## DATA FOR PROCESSING
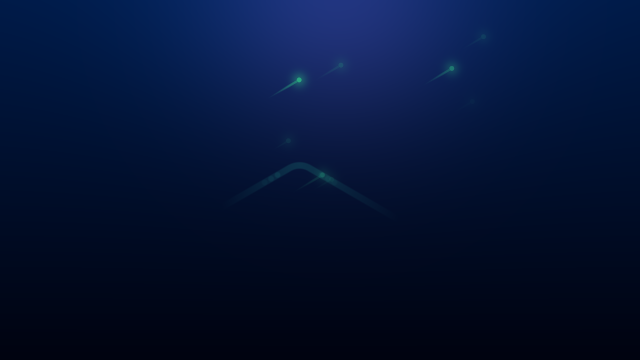
A Shadertoy shader for this background:

```glsl
// Deep blue night gradient with slanted green comets above a faint rounded chevron.

const vec3 FLOOR_BLUE = vec3(0.000, 0.010, 0.060);
const vec3 SKY_BLUE   = vec3(0.000, 0.100, 0.275);
const vec3 WIDE_GLOW  = vec3(0.000, 0.060, 0.130);
const vec3 INDIGO     = vec3(0.130, 0.050, 0.100);
const vec3 COMET      = vec3(0.180, 0.740, 0.520);
const vec3 CHEVRON    = vec3(0.080, 0.360, 0.400);

const vec2 APEX = vec2(0.832, 0.5405);
const float BEND = 0.0556;                // corner radius of the chevron
const vec2 ARM_NORMAL = vec2(0.5, 0.866); // arms slope down by 30 degrees

// Comets: head x, head y, tail length, strength
const vec4 COMETS[8] = vec4[8](
    vec4(0.831, 0.778, 0.102, 1.00), vec4(0.947, 0.819, 0.084, 0.30),
    vec4(1.255, 0.810, 0.092, 0.65), vec4(1.343, 0.898, 0.070, 0.20),
    vec4(1.312, 0.718, 0.065, 0.06), vec4(0.801, 0.609, 0.052, 0.17),
    vec4(0.896, 0.514, 0.096, 0.33), vec4(0.921, 0.502, 0.060, 0.14));

// Soft elliptical light, 1 at its centre
float glow(vec2 p, vec2 center, vec2 size) {
    vec2 q = (p - center) / size;
    return exp(-dot(q, q));
}

// Smooth filled edge, d < 0 is inside
float fill(float d, float blur) {
    return 1.0 - smoothstep(-blur, blur, d);
}

vec3 background(vec2 p) {
    vec3 color = mix(FLOOR_BLUE, SKY_BLUE, p.y);
    color += WIDE_GLOW * glow(p, vec2(0.90, 1.0), vec2(0.55, 0.36));
    color += INDIGO * glow(p, vec2(0.95, 1.0), vec2(0.36, 0.38));
    return color;
}

// Coverage of one comet: halo, round head and tapering tail
float comet(vec2 p, vec2 head, float tail, float pixel) {
    vec2 q = p - head;
    vec2 dir = vec2(-0.86, -0.51);
    float along = dot(q, dir) / tail;
    float across = abs(dot(q, vec2(-dir.y, dir.x)));
    float fade = clamp(1.0 - along, 0.0, 1.0);
    float streak = fill(across - 0.0045 * fade, pixel) * fade * step(0.0, along);
    float halo = 0.38 * glow(q, vec2(0.0), vec2(0.021));
    float core = 0.85 * fill(length(q) - 0.0075, pixel);
    return max(max(core, halo), 0.65 * streak);
}

// Distance to the centre line of the chevron, q measured from its bend centre
float chevronDistance(vec2 q) {
    q.x = abs(q.x);
    bool onBend = q.x * ARM_NORMAL.y < q.y * ARM_NORMAL.x;
    return abs((onBend ? length(q) : dot(q, ARM_NORMAL)) - BEND);
}

// Coverage of the fading stroke and the beads on both arms
float chevron(vec2 p, float pixel) {
    vec2 q = p - APEX + vec2(0.0, BEND);
    float reach = q.x < 0.0 ? 0.215 : 0.275;
    float fade = clamp(1.0 - abs(q.x) / reach, 0.0, 1.0);
    float cover = 0.42 * fade * fill(chevronDistance(q) - 0.0090, pixel);
    for (int i = 0; i < 3; i++) {
        float x = 0.061 + 0.0180 * float(i);
        float y = (BEND - x * ARM_NORMAL.x) / ARM_NORMAL.y;
        float bead = fill(length(vec2(abs(q.x) - x, q.y - y)) - 0.0078, pixel);
        cover += bead * (0.20 - 0.06 * float(i));
    }
    return cover;
}

void mainImage(out vec4 fragColor, in vec2 fragCoord) {
    vec2 p = fragCoord / iResolution.y;
    float pixel = 1.0 / iResolution.y;

    vec3 color = background(p);
    color = mix(color, CHEVRON, chevron(p, pixel));
    for (int i = 0; i < 8; i++) {
        vec4 c = COMETS[i];
        color = mix(color, COMET, c.w * comet(p, c.xy, c.z, pixel));
    }
    fragColor = vec4(clamp(color, 0.0, 1.0), 1.0);
}
```
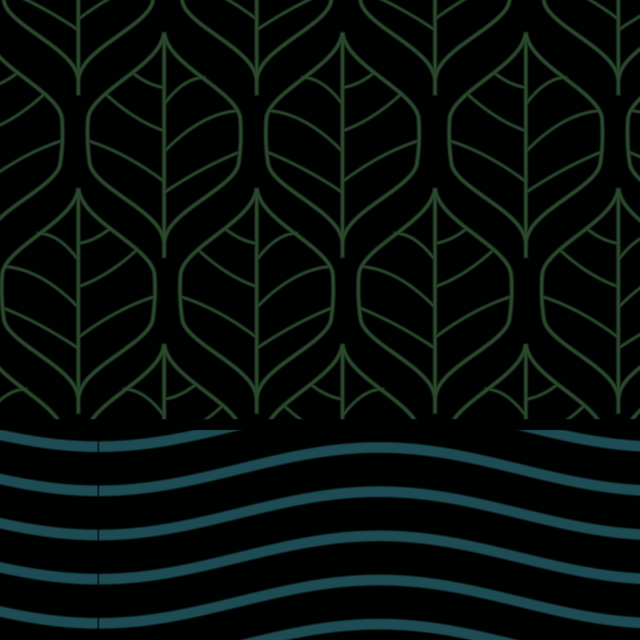
A three.js fragment shader for this pattern:

```glsl
// Staggered outlined leaves above a band of parallel teal waves, on black.
varying vec2 vUv;

// Half width of a leaf at depth y below its tip.
float leafHalfWidth(float y) {
  float k = (y - 122.0) / 150.0;
  float roundness = sqrt(max(1.0 - k * k, 0.0));
  return 92.0 * roundness * smoothstep(-3.0, 105.0, y) * smoothstep(12.0, 110.0, 268.0 - y);
}

// Distance to a bowed vein; v = outer x, outer y, y at the stem, bow.
float vein(vec2 q, vec4 v) {
  float t = clamp(q.x / v.x, 0.0, 1.0);
  float curve = mix(v.z, v.y, t) + 4.0 * v.w * t * (1.0 - t);
  float slope = (v.y - v.z + 4.0 * v.w * (1.0 - 2.0 * t)) / v.x;
  float d = abs(q.y - curve) / sqrt(1.0 + slope * slope);
  return max(d, max(-q.x, q.x - v.x));
}

// Distance to the strokes of one leaf, tip at the origin, y pointing down.
float leaf(vec2 q) {
  float slope = 0.5 * (leafHalfWidth(q.y + 1.0) - leafHalfWidth(q.y - 1.0));
  float outline = abs(abs(q.x) - leafHalfWidth(q.y)) / sqrt(1.0 + slope * slope);
  float beyond = max(abs(q.y - 136.0) - 133.0, 0.0);
  float stem = length(vec2(q.x, beyond));

  float right = vein(q, vec4(48.0, 55.0, 87.0, -8.0));
  right = min(right, vein(q, vec4(86.0, 95.0, 144.0, -10.0)));
  right = min(right, vein(q, vec4(89.0, 145.0, 193.0, -3.0)));

  vec2 m = vec2(-q.x, q.y);
  float left = vein(m, vec4(37.0, 50.0, 67.0, 3.0));
  left = min(left, vein(m, vec4(70.0, 75.0, 119.0, 5.0)));
  left = min(left, vein(m, vec4(91.0, 131.0, 180.0, -5.0)));

  float veins = min(left, right) + 0.5;
  return min(min(max(outline, beyond), stem), veins);
}

// Distance to the nearest leaf over four staggered rows.
float leaves(vec2 p) {
  float d = 100.0;
  for (int j = 0; j < 4; j++) {
    float row = float(j);
    float top = 187.0 * row - (j == 0 ? 157.0 : 149.0);
    float start = mix(94.0, 197.0, mod(row, 2.0));
    float column = floor((p.x - start) / 214.0 + 0.5);
    float center = start + 214.0 * column;
    center += 6.0 * step(530.0, center);
    float mirrored = mod(column + (j == 1 ? 1.0 : 0.0), 2.0);
    vec2 q = p - vec2(center, top);
    q.x *= mix(-1.0, 1.0, mirrored);
    d = min(d, leaf(q));
  }
  return d;
}

// Coverage of the wave lines, broken by a hairline joint in each trough.
float waves(vec2 p) {
  float phase = (p.x - 118.0) * 3.14159 / 337.0;
  float y = p.y - 510.0 - 26.0 * cos(phase);
  float d = abs(mod(y + 26.5, 53.0) - 26.5);
  float joint = 1.0 - smoothstep(0.4, 1.7, abs(p.x - 118.0));
  return (1.0 - smoothstep(4.5, 8.3, d)) * (1.0 - 0.7 * joint);
}

void main() {
  // The canvas side is 768 design units, with y pointing down.
  vec2 p = vec2(vUv.x, 1.0 - vUv.y) * 768.0;

  float leafInk = 1.0 - smoothstep(0.4, 4.2, leaves(p));
  leafInk *= 1.0 - smoothstep(502.0, 504.0, p.y);
  float waveInk = waves(p) * smoothstep(515.0, 517.0, p.y);

  vec3 color = vec3(0.0, 0.004, 0.004);
  color = mix(color, vec3(0.17, 0.29, 0.175), leafInk);
  color = mix(color, vec3(0.118, 0.3, 0.33), waveInk);
  gl_FragColor = vec4(color, 1.0);
}
```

## YOUR TASK
The required output is the listing above reproduced exactly, pictures removed.

## EXERCISE OUTPUT
A Shadertoy shader for this background:

```glsl
// Deep blue night gradient with slanted green comets above a faint rounded chevron.

const vec3 FLOOR_BLUE = vec3(0.000, 0.010, 0.060);
const vec3 SKY_BLUE   = vec3(0.000, 0.100, 0.275);
const vec3 WIDE_GLOW  = vec3(0.000, 0.060, 0.130);
const vec3 INDIGO     = vec3(0.130, 0.050, 0.100);
const vec3 COMET      = vec3(0.180, 0.740, 0.520);
const vec3 CHEVRON    = vec3(0.080, 0.360, 0.400);

const vec2 APEX = vec2(0.832, 0.5405);
const float BEND = 0.0556;                // corner radius of the chevron
const vec2 ARM_NORMAL = vec2(0.5, 0.866); // arms slope down by 30 degrees

// Comets: head x, head y, tail length, strength
const vec4 COMETS[8] = vec4[8](
    vec4(0.831, 0.778, 0.102, 1.00), vec4(0.947, 0.819, 0.084, 0.30),
    vec4(1.255, 0.810, 0.092, 0.65), vec4(1.343, 0.898, 0.070, 0.20),
    vec4(1.312, 0.718, 0.065, 0.06), vec4(0.801, 0.609, 0.052, 0.17),
    vec4(0.896, 0.514, 0.096, 0.33), vec4(0.921, 0.502, 0.060, 0.14));

// Soft elliptical light, 1 at its centre
float glow(vec2 p, vec2 center, vec2 size) {
    vec2 q = (p - center) / size;
    return exp(-dot(q, q));
}

// Smooth filled edge, d < 0 is inside
float fill(float d, float blur) {
    return 1.0 - smoothstep(-blur, blur, d);
}

vec3 background(vec2 p) {
    vec3 color = mix(FLOOR_BLUE, SKY_BLUE, p.y);
    color += WIDE_GLOW * glow(p, vec2(0.90, 1.0), vec2(0.55, 0.36));
    color += INDIGO * glow(p, vec2(0.95, 1.0), vec2(0.36, 0.38));
    return color;
}

// Coverage of one comet: halo, round head and tapering tail
float comet(vec2 p, vec2 head, float tail, float pixel) {
    vec2 q = p - head;
    vec2 dir = vec2(-0.86, -0.51);
    float along = dot(q, dir) / tail;
    float across = abs(dot(q, vec2(-dir.y, dir.x)));
    float fade = clamp(1.0 - along, 0.0, 1.0);
    float streak = fill(across - 0.0045 * fade, pixel) * fade * step(0.0, along);
    float halo = 0.38 * glow(q, vec2(0.0), vec2(0.021));
    float core = 0.85 * fill(length(q) - 0.0075, pixel);
    return max(max(core, halo), 0.65 * streak);
}

// Distance to the centre line of the chevron, q measured from its bend centre
float chevronDistance(vec2 q) {
    q.x = abs(q.x);
    bool onBend = q.x * ARM_NORMAL.y < q.y * ARM_NORMAL.x;
    return abs((onBend ? length(q) : dot(q, ARM_NORMAL)) - BEND);
}

// Coverage of the fading stroke and the beads on both arms
float chevron(vec2 p, float pixel) {
    vec2 q = p - APEX + vec2(0.0, BEND);
    float reach = q.x < 0.0 ? 0.215 : 0.275;
    float fade = clamp(1.0 - abs(q.x) / reach, 0.0, 1.0);
    float cover = 0.42 * fade * fill(chevronDistance(q) - 0.0090, pixel);
    for (int i = 0; i < 3; i++) {
        float x = 0.061 + 0.0180 * float(i);
        float y = (BEND - x * ARM_NORMAL.x) / ARM_NORMAL.y;
        float bead = fill(length(vec2(abs(q.x) - x, q.y - y)) - 0.0078, pixel);
        cover += bead * (0.20 - 0.06 * float(i));
    }
    return cover;
}

void mainImage(out vec4 fragColor, in vec2 fragCoord) {
    vec2 p = fragCoord / iResolution.y;
    float pixel = 1.0 / iResolution.y;

    vec3 color = background(p);
    color = mix(color, CHEVRON, chevron(p, pixel));
    for (int i = 0; i < 8; i++) {
        vec4 c = COMETS[i];
        color = mix(color, COMET, c.w * comet(p, c.xy, c.z, pixel));
    }
    fragColor = vec4(clamp(color, 0.0, 1.0), 1.0);
}
```
A three.js fragment shader for this pattern:

```glsl
// Staggered outlined leaves above a band of parallel teal waves, on black.
varying vec2 vUv;

// Half width of a leaf at depth y below its tip.
float leafHalfWidth(float y) {
  float k = (y - 122.0) / 150.0;
  float roundness = sqrt(max(1.0 - k * k, 0.0));
  return 92.0 * roundness * smoothstep(-3.0, 105.0, y) * smoothstep(12.0, 110.0, 268.0 - y);
}

// Distance to a bowed vein; v = outer x, outer y, y at the stem, bow.
float vein(vec2 q, vec4 v) {
  float t = clamp(q.x / v.x, 0.0, 1.0);
  float curve = mix(v.z, v.y, t) + 4.0 * v.w * t * (1.0 - t);
  float slope = (v.y - v.z + 4.0 * v.w * (1.0 - 2.0 * t)) / v.x;
  float d = abs(q.y - curve) / sqrt(1.0 + slope * slope);
  return max(d, max(-q.x, q.x - v.x));
}

// Distance to the strokes of one leaf, tip at the origin, y pointing down.
float leaf(vec2 q) {
  float slope = 0.5 * (leafHalfWidth(q.y + 1.0) - leafHalfWidth(q.y - 1.0));
  float outline = abs(abs(q.x) - leafHalfWidth(q.y)) / sqrt(1.0 + slope * slope);
  float beyond = max(abs(q.y - 136.0) - 133.0, 0.0);
  float stem = length(vec2(q.x, beyond));

  float right = vein(q, vec4(48.0, 55.0, 87.0, -8.0));
  right = min(right, vein(q, vec4(86.0, 95.0, 144.0, -10.0)));
  right = min(right, vein(q, vec4(89.0, 145.0, 193.0, -3.0)));

  vec2 m = vec2(-q.x, q.y);
  float left = vein(m, vec4(37.0, 50.0, 67.0, 3.0));
  left = min(left, vein(m, vec4(70.0, 75.0, 119.0, 5.0)));
  left = min(left, vein(m, vec4(91.0, 131.0, 180.0, -5.0)));

  float veins = min(left, right) + 0.5;
  return min(min(max(outline, beyond), stem), veins);
}

// Distance to the nearest leaf over four staggered rows.
float leaves(vec2 p) {
  float d = 100.0;
  for (int j = 0; j < 4; j++) {
    float row = float(j);
    float top = 187.0 * row - (j == 0 ? 157.0 : 149.0);
    float start = mix(94.0, 197.0, mod(row, 2.0));
    float column = floor((p.x - start) / 214.0 + 0.5);
    float center = start + 214.0 * column;
    center += 6.0 * step(530.0, center);
    float mirrored = mod(column + (j == 1 ? 1.0 : 0.0), 2.0);
    vec2 q = p - vec2(center, top);
    q.x *= mix(-1.0, 1.0, mirrored);
    d = min(d, leaf(q));
  }
  return d;
}

// Coverage of the wave lines, broken by a hairline joint in each trough.
float waves(vec2 p) {
  float phase = (p.x - 118.0) * 3.14159 / 337.0;
  float y = p.y - 510.0 - 26.0 * cos(phase);
  float d = abs(mod(y + 26.5, 53.0) - 26.5);
  float joint = 1.0 - smoothstep(0.4, 1.7, abs(p.x - 118.0));
  return (1.0 - smoothstep(4.5, 8.3, d)) * (1.0 - 0.7 * joint);
}

void main() {
  // The canvas side is 768 design units, with y pointing down.
  vec2 p = vec2(vUv.x, 1.0 - vUv.y) * 768.0;

  float leafInk = 1.0 - smoothstep(0.4, 4.2, leaves(p));
  leafInk *= 1.0 - smoothstep(502.0, 504.0, p.y);
  float waveInk = waves(p) * smoothstep(515.0, 517.0, p.y);

  vec3 color = vec3(0.0, 0.004, 0.004);
  color = mix(color, vec3(0.17, 0.29, 0.175), leafInk);
  color = mix(color, vec3(0.118, 0.3, 0.33), waveInk);
  gl_FragColor = vec4(color, 1.0);
}
```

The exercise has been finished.